_Task to complete:_ Find the line with "310px; top: 565px;" in the records below. Copy it and every line after it, up to and including the line with "chart: train loss".

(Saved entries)
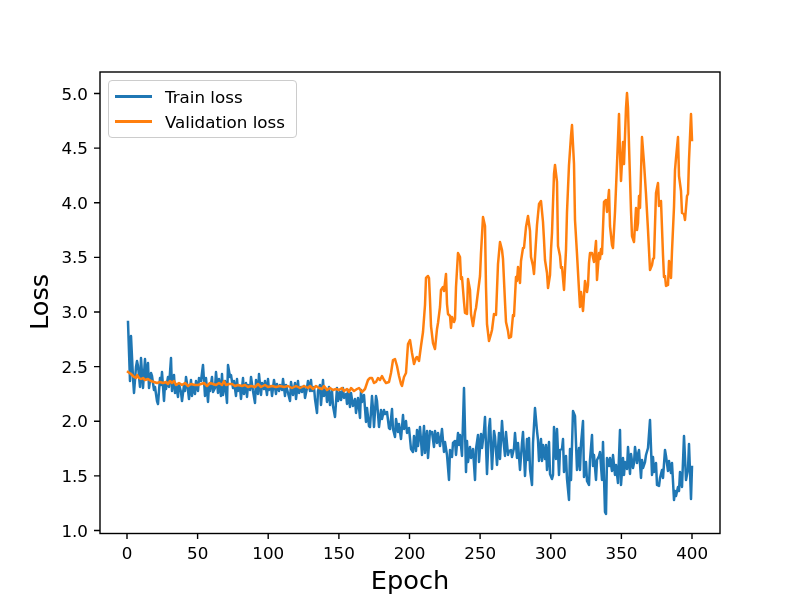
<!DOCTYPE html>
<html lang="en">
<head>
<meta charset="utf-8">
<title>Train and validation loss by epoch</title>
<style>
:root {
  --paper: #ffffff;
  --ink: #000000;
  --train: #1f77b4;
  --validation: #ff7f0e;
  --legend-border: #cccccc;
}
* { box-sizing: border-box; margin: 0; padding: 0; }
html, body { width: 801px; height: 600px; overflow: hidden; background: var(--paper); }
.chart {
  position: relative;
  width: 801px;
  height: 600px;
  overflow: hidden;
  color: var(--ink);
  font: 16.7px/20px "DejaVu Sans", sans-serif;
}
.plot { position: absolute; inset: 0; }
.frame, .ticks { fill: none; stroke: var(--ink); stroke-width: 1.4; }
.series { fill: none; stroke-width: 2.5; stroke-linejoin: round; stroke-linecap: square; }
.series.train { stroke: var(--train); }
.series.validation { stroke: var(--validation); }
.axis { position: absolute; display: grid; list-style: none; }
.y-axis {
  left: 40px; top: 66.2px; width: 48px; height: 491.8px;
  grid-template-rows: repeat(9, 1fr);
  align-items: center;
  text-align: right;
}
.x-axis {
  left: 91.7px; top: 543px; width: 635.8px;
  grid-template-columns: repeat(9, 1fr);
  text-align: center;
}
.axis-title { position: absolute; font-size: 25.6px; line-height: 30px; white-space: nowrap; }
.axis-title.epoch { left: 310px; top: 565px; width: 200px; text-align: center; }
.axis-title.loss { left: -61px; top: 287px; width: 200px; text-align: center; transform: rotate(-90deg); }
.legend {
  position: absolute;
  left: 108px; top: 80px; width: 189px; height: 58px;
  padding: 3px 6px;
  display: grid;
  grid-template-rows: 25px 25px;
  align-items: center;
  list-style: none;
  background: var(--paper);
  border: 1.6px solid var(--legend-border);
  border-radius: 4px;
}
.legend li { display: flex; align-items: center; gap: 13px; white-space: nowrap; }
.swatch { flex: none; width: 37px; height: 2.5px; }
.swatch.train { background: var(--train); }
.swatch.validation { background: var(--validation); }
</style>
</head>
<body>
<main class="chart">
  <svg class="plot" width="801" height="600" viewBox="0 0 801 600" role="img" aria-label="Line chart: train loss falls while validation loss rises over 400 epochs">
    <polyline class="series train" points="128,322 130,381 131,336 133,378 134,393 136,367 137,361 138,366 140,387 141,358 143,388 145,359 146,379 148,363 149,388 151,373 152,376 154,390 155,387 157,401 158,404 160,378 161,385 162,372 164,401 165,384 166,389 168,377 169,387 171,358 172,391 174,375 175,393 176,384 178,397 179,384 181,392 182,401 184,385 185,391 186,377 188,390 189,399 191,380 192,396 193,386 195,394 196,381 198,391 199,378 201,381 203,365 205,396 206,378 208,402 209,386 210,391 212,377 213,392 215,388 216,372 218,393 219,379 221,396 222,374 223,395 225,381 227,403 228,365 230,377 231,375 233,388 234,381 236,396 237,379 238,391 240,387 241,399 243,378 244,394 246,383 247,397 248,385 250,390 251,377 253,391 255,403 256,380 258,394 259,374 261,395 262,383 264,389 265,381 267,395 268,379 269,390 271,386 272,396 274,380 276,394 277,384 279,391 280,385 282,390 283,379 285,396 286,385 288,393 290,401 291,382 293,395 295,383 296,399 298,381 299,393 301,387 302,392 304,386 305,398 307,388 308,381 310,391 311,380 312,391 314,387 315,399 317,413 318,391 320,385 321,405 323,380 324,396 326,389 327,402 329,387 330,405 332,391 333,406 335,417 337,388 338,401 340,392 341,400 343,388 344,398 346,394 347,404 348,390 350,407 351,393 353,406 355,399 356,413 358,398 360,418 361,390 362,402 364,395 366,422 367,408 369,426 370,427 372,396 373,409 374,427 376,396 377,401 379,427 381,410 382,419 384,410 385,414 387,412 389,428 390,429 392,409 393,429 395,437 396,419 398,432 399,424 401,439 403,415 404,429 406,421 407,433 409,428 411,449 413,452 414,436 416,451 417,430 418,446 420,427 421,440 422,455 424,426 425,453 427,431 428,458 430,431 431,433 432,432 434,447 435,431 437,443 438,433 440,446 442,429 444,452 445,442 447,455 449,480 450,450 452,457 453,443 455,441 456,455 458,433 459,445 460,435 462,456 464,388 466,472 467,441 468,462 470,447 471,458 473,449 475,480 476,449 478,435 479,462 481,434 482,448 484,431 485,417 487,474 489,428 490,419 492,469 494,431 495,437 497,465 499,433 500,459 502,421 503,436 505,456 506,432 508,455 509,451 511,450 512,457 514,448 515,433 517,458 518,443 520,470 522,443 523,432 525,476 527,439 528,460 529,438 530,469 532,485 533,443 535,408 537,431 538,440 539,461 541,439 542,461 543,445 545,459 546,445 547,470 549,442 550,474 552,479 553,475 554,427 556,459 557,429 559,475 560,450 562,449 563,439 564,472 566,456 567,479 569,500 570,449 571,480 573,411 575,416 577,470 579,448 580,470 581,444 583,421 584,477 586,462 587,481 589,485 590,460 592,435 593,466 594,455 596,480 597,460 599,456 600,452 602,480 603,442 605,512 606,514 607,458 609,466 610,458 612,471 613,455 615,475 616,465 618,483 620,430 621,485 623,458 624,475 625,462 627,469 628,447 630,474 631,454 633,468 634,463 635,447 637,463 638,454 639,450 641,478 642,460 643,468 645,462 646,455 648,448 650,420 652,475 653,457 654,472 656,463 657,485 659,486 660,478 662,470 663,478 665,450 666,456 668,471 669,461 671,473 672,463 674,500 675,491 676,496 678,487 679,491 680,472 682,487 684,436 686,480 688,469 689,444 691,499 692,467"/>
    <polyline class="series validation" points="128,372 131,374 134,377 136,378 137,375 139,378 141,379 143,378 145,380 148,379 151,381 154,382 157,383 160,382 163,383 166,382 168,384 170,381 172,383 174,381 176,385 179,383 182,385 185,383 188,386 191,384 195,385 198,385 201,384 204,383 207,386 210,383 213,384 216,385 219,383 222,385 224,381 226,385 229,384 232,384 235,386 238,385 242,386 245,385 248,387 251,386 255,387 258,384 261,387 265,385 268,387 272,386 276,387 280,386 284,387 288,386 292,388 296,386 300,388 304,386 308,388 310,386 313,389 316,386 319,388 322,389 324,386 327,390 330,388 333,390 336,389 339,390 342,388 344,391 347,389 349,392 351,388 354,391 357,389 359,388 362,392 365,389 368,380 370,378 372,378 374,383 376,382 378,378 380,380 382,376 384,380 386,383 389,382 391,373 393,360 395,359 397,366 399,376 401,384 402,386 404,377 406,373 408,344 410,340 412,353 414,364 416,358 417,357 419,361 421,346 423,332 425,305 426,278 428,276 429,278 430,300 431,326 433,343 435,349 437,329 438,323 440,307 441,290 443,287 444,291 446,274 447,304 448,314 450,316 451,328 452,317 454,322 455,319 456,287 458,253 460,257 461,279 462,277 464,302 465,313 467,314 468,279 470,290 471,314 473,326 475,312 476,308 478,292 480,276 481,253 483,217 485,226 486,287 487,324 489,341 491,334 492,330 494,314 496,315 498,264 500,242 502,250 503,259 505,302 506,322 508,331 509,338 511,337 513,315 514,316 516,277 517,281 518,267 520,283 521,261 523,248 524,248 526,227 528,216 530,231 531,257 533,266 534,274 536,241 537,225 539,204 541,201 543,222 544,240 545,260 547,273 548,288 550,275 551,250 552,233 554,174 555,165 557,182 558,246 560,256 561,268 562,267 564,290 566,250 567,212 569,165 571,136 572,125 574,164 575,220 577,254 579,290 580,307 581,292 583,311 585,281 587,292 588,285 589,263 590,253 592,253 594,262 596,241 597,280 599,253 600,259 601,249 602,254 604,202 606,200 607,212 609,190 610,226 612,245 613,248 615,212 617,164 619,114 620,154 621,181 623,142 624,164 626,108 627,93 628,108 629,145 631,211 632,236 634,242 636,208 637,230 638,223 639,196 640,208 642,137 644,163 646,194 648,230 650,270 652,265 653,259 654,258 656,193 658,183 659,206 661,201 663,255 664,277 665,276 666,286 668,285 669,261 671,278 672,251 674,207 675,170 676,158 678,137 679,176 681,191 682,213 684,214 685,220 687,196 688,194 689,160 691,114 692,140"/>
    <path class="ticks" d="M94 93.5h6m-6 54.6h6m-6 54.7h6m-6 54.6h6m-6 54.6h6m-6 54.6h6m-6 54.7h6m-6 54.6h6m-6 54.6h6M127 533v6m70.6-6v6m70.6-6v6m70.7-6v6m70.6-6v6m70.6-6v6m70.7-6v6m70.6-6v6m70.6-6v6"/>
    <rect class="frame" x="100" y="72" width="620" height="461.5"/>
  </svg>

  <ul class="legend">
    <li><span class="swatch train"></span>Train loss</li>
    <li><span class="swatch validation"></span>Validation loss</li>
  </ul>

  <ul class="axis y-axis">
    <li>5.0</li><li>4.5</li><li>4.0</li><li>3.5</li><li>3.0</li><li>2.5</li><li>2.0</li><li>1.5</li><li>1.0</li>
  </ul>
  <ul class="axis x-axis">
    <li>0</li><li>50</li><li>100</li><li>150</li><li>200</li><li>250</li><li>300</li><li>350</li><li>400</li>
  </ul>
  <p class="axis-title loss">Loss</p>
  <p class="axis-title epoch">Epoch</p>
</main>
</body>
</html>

---

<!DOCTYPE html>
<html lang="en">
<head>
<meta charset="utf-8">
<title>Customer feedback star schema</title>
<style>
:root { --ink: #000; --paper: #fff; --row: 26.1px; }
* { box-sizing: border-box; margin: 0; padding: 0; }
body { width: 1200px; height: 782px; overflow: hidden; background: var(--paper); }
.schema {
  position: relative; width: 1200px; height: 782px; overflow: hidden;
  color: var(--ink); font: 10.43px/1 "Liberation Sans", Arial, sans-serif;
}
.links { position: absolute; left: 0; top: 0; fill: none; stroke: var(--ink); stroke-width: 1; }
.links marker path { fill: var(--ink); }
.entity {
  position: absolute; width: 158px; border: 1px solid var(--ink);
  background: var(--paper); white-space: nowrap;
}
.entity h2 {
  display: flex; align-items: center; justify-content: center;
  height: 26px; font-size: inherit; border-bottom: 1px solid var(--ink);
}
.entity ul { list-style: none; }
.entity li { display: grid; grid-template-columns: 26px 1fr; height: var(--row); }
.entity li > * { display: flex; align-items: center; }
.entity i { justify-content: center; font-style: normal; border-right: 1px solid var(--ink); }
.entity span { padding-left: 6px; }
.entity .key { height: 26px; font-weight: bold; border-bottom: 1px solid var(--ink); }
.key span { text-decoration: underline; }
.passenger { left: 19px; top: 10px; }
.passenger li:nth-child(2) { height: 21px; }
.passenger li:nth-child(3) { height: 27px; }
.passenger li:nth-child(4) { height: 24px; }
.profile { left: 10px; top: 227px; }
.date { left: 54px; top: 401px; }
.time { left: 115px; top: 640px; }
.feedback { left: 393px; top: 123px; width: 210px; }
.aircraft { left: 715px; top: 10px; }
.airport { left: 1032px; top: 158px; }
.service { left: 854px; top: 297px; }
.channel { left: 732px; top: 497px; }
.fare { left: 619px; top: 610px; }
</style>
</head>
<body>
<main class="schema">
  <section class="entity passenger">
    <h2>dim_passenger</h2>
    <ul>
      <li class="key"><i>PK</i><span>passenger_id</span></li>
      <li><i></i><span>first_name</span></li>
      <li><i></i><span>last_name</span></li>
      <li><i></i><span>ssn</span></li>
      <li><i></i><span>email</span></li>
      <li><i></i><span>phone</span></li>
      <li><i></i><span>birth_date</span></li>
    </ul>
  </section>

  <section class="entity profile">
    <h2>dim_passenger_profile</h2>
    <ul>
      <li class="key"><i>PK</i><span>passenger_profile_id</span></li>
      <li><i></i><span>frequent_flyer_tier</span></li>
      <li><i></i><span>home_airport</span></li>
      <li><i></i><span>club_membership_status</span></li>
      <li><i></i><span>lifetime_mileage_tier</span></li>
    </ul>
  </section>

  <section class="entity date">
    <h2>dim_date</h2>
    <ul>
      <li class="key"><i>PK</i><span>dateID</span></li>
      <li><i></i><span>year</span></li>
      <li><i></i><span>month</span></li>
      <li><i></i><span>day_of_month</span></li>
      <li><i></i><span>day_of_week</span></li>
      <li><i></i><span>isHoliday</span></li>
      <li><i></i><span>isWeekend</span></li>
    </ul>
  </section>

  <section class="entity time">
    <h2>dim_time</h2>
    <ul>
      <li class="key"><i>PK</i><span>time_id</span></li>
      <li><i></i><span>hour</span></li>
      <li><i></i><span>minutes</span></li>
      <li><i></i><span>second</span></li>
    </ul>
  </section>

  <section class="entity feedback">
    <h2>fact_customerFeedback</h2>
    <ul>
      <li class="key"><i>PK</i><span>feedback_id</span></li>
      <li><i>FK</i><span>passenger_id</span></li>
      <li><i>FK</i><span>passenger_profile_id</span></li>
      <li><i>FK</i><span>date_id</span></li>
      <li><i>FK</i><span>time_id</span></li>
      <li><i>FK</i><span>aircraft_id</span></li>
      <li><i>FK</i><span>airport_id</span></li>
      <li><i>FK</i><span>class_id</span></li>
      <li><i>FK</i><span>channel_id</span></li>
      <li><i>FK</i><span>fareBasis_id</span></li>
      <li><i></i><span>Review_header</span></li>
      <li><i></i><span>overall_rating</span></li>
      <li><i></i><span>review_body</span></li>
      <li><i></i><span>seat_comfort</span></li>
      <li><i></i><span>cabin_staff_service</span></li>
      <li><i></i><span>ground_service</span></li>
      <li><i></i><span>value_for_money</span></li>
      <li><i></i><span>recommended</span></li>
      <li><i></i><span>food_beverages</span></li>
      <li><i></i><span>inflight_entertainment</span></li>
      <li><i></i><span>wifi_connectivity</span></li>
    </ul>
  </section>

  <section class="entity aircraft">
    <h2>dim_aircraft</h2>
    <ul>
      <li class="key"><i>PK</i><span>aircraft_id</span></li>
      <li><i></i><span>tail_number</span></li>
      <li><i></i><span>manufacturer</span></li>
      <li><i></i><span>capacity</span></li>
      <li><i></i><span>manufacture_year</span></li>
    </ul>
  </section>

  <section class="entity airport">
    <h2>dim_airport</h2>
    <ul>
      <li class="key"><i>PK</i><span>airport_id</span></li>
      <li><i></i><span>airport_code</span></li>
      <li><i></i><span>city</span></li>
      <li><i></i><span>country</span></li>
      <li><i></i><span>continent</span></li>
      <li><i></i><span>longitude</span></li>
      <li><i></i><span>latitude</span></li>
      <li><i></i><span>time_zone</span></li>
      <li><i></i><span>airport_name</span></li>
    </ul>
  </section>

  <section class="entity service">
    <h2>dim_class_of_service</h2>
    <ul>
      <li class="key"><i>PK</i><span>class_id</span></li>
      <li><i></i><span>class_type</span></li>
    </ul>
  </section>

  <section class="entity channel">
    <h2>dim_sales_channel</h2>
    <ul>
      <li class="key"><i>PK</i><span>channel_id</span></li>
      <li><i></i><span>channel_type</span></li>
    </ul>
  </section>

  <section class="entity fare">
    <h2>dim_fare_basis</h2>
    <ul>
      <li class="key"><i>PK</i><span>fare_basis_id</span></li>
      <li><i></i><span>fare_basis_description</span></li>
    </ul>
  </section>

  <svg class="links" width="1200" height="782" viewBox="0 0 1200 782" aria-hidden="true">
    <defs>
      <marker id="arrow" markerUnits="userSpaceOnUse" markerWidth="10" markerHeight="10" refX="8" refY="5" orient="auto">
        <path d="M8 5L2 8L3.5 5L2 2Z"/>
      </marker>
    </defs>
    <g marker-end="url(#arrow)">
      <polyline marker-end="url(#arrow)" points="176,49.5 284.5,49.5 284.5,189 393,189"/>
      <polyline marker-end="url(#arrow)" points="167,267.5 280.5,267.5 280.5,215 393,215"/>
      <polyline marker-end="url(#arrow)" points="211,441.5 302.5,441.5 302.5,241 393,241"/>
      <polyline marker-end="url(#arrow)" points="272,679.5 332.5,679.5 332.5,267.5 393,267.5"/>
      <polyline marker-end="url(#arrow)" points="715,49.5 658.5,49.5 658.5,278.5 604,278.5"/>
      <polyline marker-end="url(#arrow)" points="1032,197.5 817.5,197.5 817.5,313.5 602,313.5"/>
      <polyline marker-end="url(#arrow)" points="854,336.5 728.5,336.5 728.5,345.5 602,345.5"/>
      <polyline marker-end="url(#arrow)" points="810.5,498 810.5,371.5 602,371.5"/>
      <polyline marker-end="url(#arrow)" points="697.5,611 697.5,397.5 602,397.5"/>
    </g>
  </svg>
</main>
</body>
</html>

_Exercise answer:_
.axis-title.epoch { left: 310px; top: 565px; width: 200px; text-align: center; }
.axis-title.loss { left: -61px; top: 287px; width: 200px; text-align: center; transform: rotate(-90deg); }
.legend {
  position: absolute;
  left: 108px; top: 80px; width: 189px; height: 58px;
  padding: 3px 6px;
  display: grid;
  grid-template-rows: 25px 25px;
  align-items: center;
  list-style: none;
  background: var(--paper);
  border: 1.6px solid var(--legend-border);
  border-radius: 4px;
}
.legend li { display: flex; align-items: center; gap: 13px; white-space: nowrap; }
.swatch { flex: none; width: 37px; height: 2.5px; }
.swatch.train { background: var(--train); }
.swatch.validation { background: var(--validation); }
</style>
</head>
<body>
<main class="chart">
  <svg class="plot" width="801" height="600" viewBox="0 0 801 600" role="img" aria-label="Line chart: train loss falls while validation loss rises over 400 epochs">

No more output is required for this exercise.